Tiddles was a hunter, and always shared his kills with me. Always the back half, neatly beheaded and gutted. A mouse, a rat. Whatever. Left neatly at the foot of my bed ready to eat. Then, for a few weeks one year, the haunches of a guinea pig would appear periodically. I have no idea where he obtained them. I didn’t ask. One day, a very different looking haunch was proudly left for my delectation. I puzzled over it for a time until I realised it was the back end of a chihuahua. My cat had killed, and half eaten, a dog.
I guiltily buried my share in the garden, with the guinea pigs and rats. I thought no more about it until about a week later a woman and her young daughter came knocking door to door with a picture of a chihuahua pup, asking if anyone had seen it. They had only just got it to replace some guinea pigs that had escaped, and now it had run away too. It had cost them three hundred dollars. A lot of money back then.
I was not aware of my legal liability as the owner of the canicidal cat, so of course I did not enlighten them as to the end of their lost pup.
Shortly after that I moved into a rented house down by the railway lines. At the rear were acres of vineyard, and next door was a poultry processing plant. Chickens that escaped often came to my place. Most never left. Now I could share in his kills.
Tiddles used to ride with me in my car. He happily sat on the back of the seat with his paws on my shoulder. I could take him for a walk and he’d follow like a dog. He would stalk me, and ambush me. He was always head-bumpingly friendly.

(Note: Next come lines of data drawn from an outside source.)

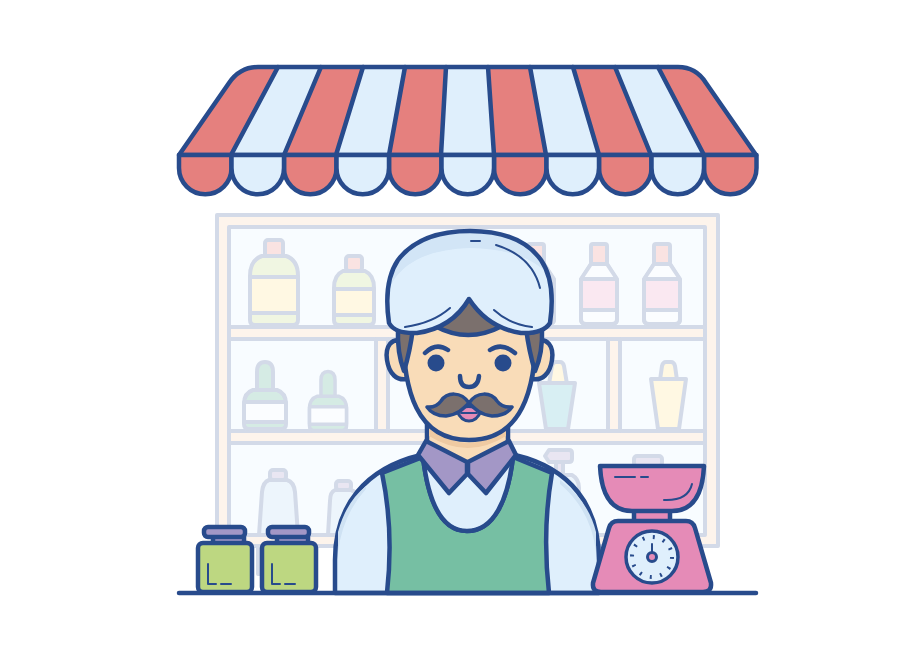
<!DOCTYPE html>
<html lang="en">
<head>
<meta charset="utf-8">
<title>Shopkeeper at the counter</title>
<style>
:root{--ink:#284b8c;--red:#e5807e;--ice:#dfeffc;--skin:#f9dcb8;--hair:#7b706d;--green:#76bfa3;--violet:#a397c6;--lime:#bdd781;--pink:#e58bb7;--shelf-line:#d3dae8;--shelf-wood:#fdf4ec;--shelf-back:#f8fcff}
html,body{margin:0;background:#fff;overflow:hidden}
svg{display:block;width:898px;height:664px}
.ink{stroke:var(--ink);stroke-width:4.5;stroke-linejoin:round;stroke-linecap:round}
.thin{fill:none;stroke:var(--ink);stroke-width:2;stroke-linecap:round;stroke-linejoin:round}
.line{fill:none}
.red{fill:var(--red)}.ice{fill:var(--ice)}.skin{fill:var(--skin)}.hair{fill:var(--hair)}.green{fill:var(--green)}.violet{fill:var(--violet)}.lime{fill:var(--lime)}.pink{fill:var(--pink)}.dark{fill:var(--ink)}
.faint{stroke:var(--shelf-line);stroke-width:4;stroke-linejoin:round;stroke-linecap:round}
.wood{fill:var(--shelf-wood)}.back{fill:var(--shelf-back)}
.f-yellow{fill:#fff8e3}.f-lime{fill:#f0f6e2}.f-pink{fill:#fae8f1}.f-red{fill:#fae3e2}.f-mint{fill:#d5ebe4}.f-teal{fill:#d8eff3}.f-ice{fill:#edf5fc}.f-violet{fill:#e9e6f2}.f-white{fill:#fbfdff}
</style>
</head>
<body>
<svg viewBox="0 0 898 664" role="img" aria-label="Mustached shopkeeper in a turban behind a counter, under a striped awning">
<defs>
<g id="pink-bottle" class="faint">
<path class="f-pink" d="M-8 264h16l10 16v39q0 5-5 5h-26q-5 0-5-5v-39z"/>
<path class="f-white" d="M-8 264h16l10 15h-36z"/>
<path class="f-white" d="M-18 310h36v9q0 5-5 5h-26q-5 0-5-5z"/>
<rect class="f-red" x="-8" y="244" width="16" height="20" rx="2"/>
</g>
<g id="dropper" class="faint">
<path class="f-mint" d="M-8 391v-19q0-10 8-10t8 10v19z"/>
<path class="f-mint" d="M-12 390h24q9 3 9 14v20q0 5-5 5h-32q-5 0-5-5v-20q0-11 9-14z"/>
<path class="f-white" d="M-21 402h42v20h-42z"/>
</g>
<g id="jar" class="ink">
<rect class="violet" x="213" y="535" width="31" height="9"/>
<rect class="violet" x="204" y="527" width="41" height="10" rx="4"/>
<rect class="lime" x="198" y="543" width="54" height="49" rx="5"/>
<path class="thin" d="M208 564v20h8M221 584h10"/>
</g>
<clipPath id="awning-roof"><path d="M178 155L229 83Q240 67 258 67H678Q696 67 706 83L757 155Z"/></clipPath>
<path id="scallop" d="M0 155h52.5v13a26.2 26.2 0 0 1-52.5 0z"/>
<clipPath id="turban-shape"><path d="M389 323Q383 282 398 260Q420 231 470 231Q520 231 541 260Q556 282 550 323Q543 334 521 333Q488 328 469 299Q452 328 417 333Q395 334 389 323Z"/></clipPath>
</defs>

<rect width="898" height="664" fill="#fff"/>

<g id="shelves">
<path class="faint" d="M258 546v28h32v-28"  fill="#fdf4ec"/>
<rect class="faint wood" x="217" y="215" width="501" height="331"/>
<rect class="faint back" x="229" y="227" width="476" height="308"/>
<g class="faint wood">
<rect x="229" y="327" width="476" height="12"/>
<rect x="229" y="431" width="476" height="12"/>
<rect x="376" y="339" width="12" height="92"/>
<rect x="608" y="339" width="12" height="92"/>
</g>
<g class="faint">
<rect class="f-red" x="265" y="240" width="18" height="17" rx="3"/>
<path class="f-lime" d="M262 256h24q12 4 12 20v44q0 5-5 5h-38q-5 0-5-5v-44q0-16 12-20z"/>
<path class="f-yellow" d="M250 277h48v36h-48z"/>
<rect class="f-red" x="346" y="256" width="16" height="15" rx="3"/>
<path class="f-lime" d="M343 271h22q9 4 9 17v32q0 5-5 5h-30q-5 0-5-5v-32q0-13 9-17z"/>
<path class="f-yellow" d="M334 289h40v26h-40z"/>
</g>
<use href="#pink-bottle" x="536"/>
<use href="#pink-bottle" x="599"/>
<use href="#pink-bottle" x="662"/>
<use href="#dropper" x="265"/>
<use href="#dropper" transform="translate(328 53) scale(.88)"/>
<g class="faint">
<path class="f-yellow" d="M549 384l3-18q1-4 4-4h4q3 0 4 4l3 18z"/>
<path class="f-teal" d="M539 383h36l-7 46h-22z"/>
<path class="f-yellow" d="M660 380l2-14q1-4 4-4h5q3 0 4 4l2 14z"/>
<path class="f-yellow" d="M651 379h35l-7 50h-21z"/>
<path class="f-ice" d="M269 480h18q7 2 8 12l3 43h-39l3-43q1-10 7-12z"/>
<rect class="f-violet" x="270" y="470" width="16" height="10" rx="3"/>
<path class="f-ice" d="M335 490h16q7 2 8 11l3 34h-34l2-34q0-9 5-11z"/>
<rect class="f-violet" x="336" y="481" width="15" height="9" rx="3"/>
<path class="f-ice" d="M546 475h26q7 4 7 13v47h-40v-47q0-9 7-13z"/>
<path class="f-violet" d="M556 462h7v13h-7zM549 450h20q3 0 3 3v6q0 3-3 3h-20l-4-6z"/>
<rect class="f-violet" x="634" y="456" width="28" height="10" rx="3"/>
</g>
</g>

<g id="awning">
<g clip-path="url(#awning-roof)">
<rect class="red" x="170" y="60" width="600" height="100"/>
<path class="ice" d="M278 67h43L284 155h-53zM363 67h42L389 155h-53zM446 67h42L494 155h-53zM530 67h43L599 155h-53zM615 67h43L704 155h-53z"/>
</g>
<path class="ink line" d="M278 67L231 155M321 67L284 155M363 67L336 155M405 67L389 155M446 67L441 155M488 67L494 155M530 67L546 155M573 67L599 155M615 67L651 155M658 67L704 155"/>
<path class="ink line" d="M179 155L229 83Q240 67 258 67H678Q696 67 706 83L756 155Z"/>
<g class="ink">
<g class="red">
<use href="#scallop" x="179"/><use href="#scallop" x="284"/><use href="#scallop" x="389"/><use href="#scallop" x="494"/><use href="#scallop" x="599"/><use href="#scallop" x="704"/>
</g>
<g class="ice">
<use href="#scallop" x="231.5"/><use href="#scallop" x="336.5"/><use href="#scallop" x="441.5"/><use href="#scallop" x="546.5"/><use href="#scallop" x="651.5"/>
</g>
</g>
</g>

<g id="shopkeeper">
<path class="ink ice" d="M335 593V560C335 505 366 468 421 455H515C570 468 599 505 599 560V593Z"/>
<path d="M366 489Q343 514 338 552V532Q346 502 366 486ZM560 484Q591 510 596 552V532Q588 500 560 480Z" fill="#cfe2f3"/>
<path class="ink green" d="M382 473L423 457C428 500 440 531 467 531S508 500 513 457L552 473Q542 530 549 593H387Q394 530 382 473Z"/>
<path class="ice" d="M423 457C428 500 440 529 467 529S508 500 513 457Z"/>
<path class="ink line" d="M423 457C428 500 440 531 467 531S508 500 513 457"/>
<path class="ink skin" d="M427 420H508V446L468 464L427 446Z"/>
<path d="M429 428Q468 458 506 428V436Q468 460 429 436Z" fill="#efcaa2"/>
<path class="ink violet" d="M426 441L467 462V474L449 493L418 455Z"/>
<path class="ink violet" d="M509 441L468 462V474L486 493L516 455Z"/>
<g class="ink skin">
<path d="M405 342C391 336 385 347 387 360C389 374 397 381 407 379Z"/>
<path d="M534 342C548 336 554 347 552 360C550 374 542 381 532 379Z"/>
</g>
<path class="ink skin" d="M403 322C402 394 418 440 469 440S537 394 536 322Z"/>
<path class="ink hair" d="M398 328H413Q410 352 404 371Q397 353 398 328Z"/>
<path class="ink hair" d="M542 328H526Q529 352 535 371Q543 353 542 328Z"/>
<path class="ink hair" d="M435 326Q468 344 502 326L469 298Z"/>
<g id="turban">
<path class="ice" d="M389 323Q383 282 398 260Q420 231 470 231Q520 231 541 260Q556 282 550 323Q543 334 521 333Q488 328 469 299Q452 328 417 333Q395 334 389 323Z"/>
<path clip-path="url(#turban-shape)" fill="#d2e5f6" d="M380 225H560V300Q550 250 470 248Q400 250 386 297Z"/>
<path class="ink line" d="M389 323Q383 282 398 260Q420 231 470 231Q520 231 541 260Q556 282 550 323Q543 334 521 333Q488 328 469 299Q452 328 417 333Q395 334 389 323Z"/>
<path class="thin" d="M471 241h9M496 245Q532 256 540 288M405 327Q433 323 450 308M494 310Q509 324 532 327"/>
</g>
<g id="face">
<path class="ink line" d="M425 353Q436 342 448 350M490 350Q502 342 515 353" stroke-width="4"/>
<circle class="dark" cx="436" cy="363" r="8.5"/>
<circle class="dark" cx="503" cy="363" r="8.5"/>
<path class="ink line" d="M460 376Q460 387 469 387T479 376"/>
<path class="ink pink" d="M457 411Q468 402 481 411Q477 421 469 421T457 411Z" style="stroke-width:3"/>
<path class="thin" d="M461 413h16"/>
<path class="ink hair" style="stroke-width:3.5" d="M469 403C461 391 447 392 441 401Q436 408 427 407Q433 416 446 416C457 415 463 409 469 403C475 409 481 415 492 416Q506 416 512 407Q502 408 497 401C491 392 477 391 469 403Z"/>
</g>
</g>

<g id="counter-goods">
<use href="#jar"/>
<use href="#jar" x="64"/>
<g id="scale" class="ink">
<rect class="pink" x="634" y="510" width="36" height="12"/>
<path class="pink" d="M600 466H704Q702 511 672 511H632Q602 511 600 466Z"/>
<path class="thin" d="M615 477h20M641 477h7M664 500Q688 501 692 484"/>
<path class="pink" d="M618 521H686Q693 521 695 528L711 583Q712 592 703 592H601Q592 592 593 583L609 528Q611 521 618 521Z"/>
<circle class="ice" cx="652" cy="557" r="26" style="stroke-width:3.5"/>
<circle class="line" cx="652" cy="557" r="20" style="stroke-width:4;stroke-linecap:butt;stroke-dasharray:2 8.5"/>
<path class="thin" d="M652 544v10"/>
<circle class="pink" cx="652" cy="557" r="4.5" style="stroke-width:3"/>
</g>
</g>
<line id="counter" class="ink" x1="179" y1="593" x2="756" y2="593"/>
</svg>
</body>
</html>
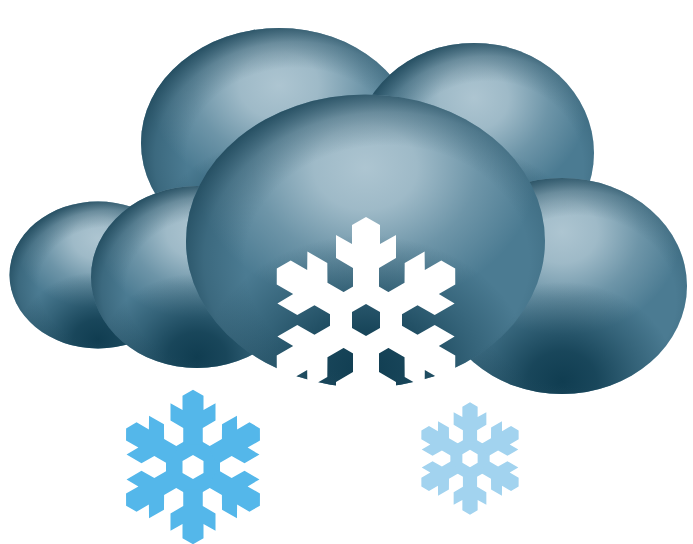
<!DOCTYPE html>
<html lang="en">
<head>
<meta charset="utf-8">
<title>Snow cloud</title>
<style>
:root {
  --paper: #ffffff;
  --cloud: #4b7b92;
  --cloud-light: #adc5d1;
  --cloud-dark: #103d51;
  --cloud-rim: #1f485b;
  --flake-blue: #54b7ea;
  --flake-pale: #a2d3ef;
}
html, body { margin: 0; background: var(--paper); overflow: hidden; }
svg { display: block; width: 693px; height: 544px; }
.base { fill: var(--cloud); }
.light { stop-color: var(--cloud-light); }
.dark { stop-color: var(--cloud-dark); }
.rim { stop-color: var(--cloud-rim); }
.flake-white { fill: var(--paper); }
.flake-blue { fill: var(--flake-blue); }
.flake-pale { fill: var(--flake-pale); }
</style>
</head>
<body>
<svg viewBox="0 0 693 544" role="img" aria-label="Dark cloud with three snowflakes">
  <defs>
    <radialGradient id="highlight" cx=".5" cy=".25" r=".48">
      <stop class="light" offset="0"/>
      <stop class="light" offset=".3" stop-opacity=".85"/>
      <stop class="light" offset=".65" stop-opacity=".35"/>
      <stop class="light" offset="1" stop-opacity="0"/>
    </radialGradient>
    <radialGradient id="shadow" cx=".5" cy=".94" r=".46">
      <stop class="dark" offset="0"/>
      <stop class="dark" offset=".3" stop-opacity=".85"/>
      <stop class="dark" offset=".65" stop-opacity=".4"/>
      <stop class="dark" offset="1" stop-opacity="0"/>
    </radialGradient>
    <radialGradient id="edge" cx=".56" cy=".57" r=".6">
      <stop class="rim" offset=".66" stop-opacity="0"/>
      <stop class="rim" offset=".85" stop-opacity=".35"/>
      <stop class="rim" offset="1" stop-opacity=".95"/>
    </radialGradient>
    <g id="puff">
      <circle class="base" r="100"/>
      <circle r="100" fill="url(#highlight)"/>
      <circle r="100" fill="url(#shadow)"/>
      <circle r="100" fill="url(#edge)"/>
    </g>
    <path id="arm" d="M0-103 14-95V-76L30-85V-62L13-52V-30H-13V-52L-30-62V-85L-14-76V-95Z"/>
    <g id="snowflake">
      <path fill-rule="evenodd" d="M0-41 36-20V20L0 41-36 20V-20ZM0-16 14-8V8L0 16-14 8V-8Z"/>
      <use href="#arm"/>
      <use href="#arm" transform="rotate(60)"/>
      <use href="#arm" transform="rotate(120)"/>
      <use href="#arm" transform="rotate(180)"/>
      <use href="#arm" transform="rotate(240)"/>
      <use href="#arm" transform="rotate(300)"/>
    </g>
  </defs>
  <g id="cloud">
    <use href="#puff" transform="translate(279 143) scale(1.38 1.15)"/>
    <use href="#puff" transform="translate(474 153) scale(1.2 1.1)"/>
    <use href="#puff" transform="translate(98 275) scale(.885 .735)"/>
    <use href="#puff" transform="translate(197 277) scale(1.06 .91)"/>
    <use href="#puff" transform="translate(562 286) scale(1.25 1.08)"/>
    <use href="#puff" transform="translate(365.5 241) scale(1.795 1.465)"/>
  </g>
  <g id="snow">
    <use class="flake-white" href="#snowflake" transform="translate(366 320)"/>
    <use class="flake-blue" href="#snowflake" transform="translate(193 467) scale(.75)"/>
    <use class="flake-pale" href="#snowflake" transform="translate(470 458.5) scale(.545)"/>
  </g>
</svg>
</body>
</html>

Until the first time he found me sharing my bed with someone else. Then he was out of sorts for a week. But he settled into married life, too.
When I brought home Mach the Dog Tiddles was out of sorts even longer, but the two of them finally settled into mutual acceptance. Tiddles would stalk and ambush Mach, who would run away. He could have killed Tiddles easily. I saw him snap the neck of a possum once. The possum is the most viciously frightening creature in New Zealand apart from the wild boar. Any dog that can deal with one of those could easily despatch a cat. Mach knew his place.
Many years and three houses later they were still chasing each other around. One day I was dropped off at home in Ranui after work by a friend because my car was in for servicing. The pets had not recognised the sound of the car, so were not aware I had arrived home. I looked over the front gate to see them both curled up together on the lawn, grooming each other with their tongues. As friendly as can be. An unusual and touching sight. The moment they saw me, Tiddles jumped away from Mach and started his harassment routine again. They really were playing.
They died about a year apart, Tiddles at about eighteen years of age and Mach at eleven. I’ve never had any other pets like them.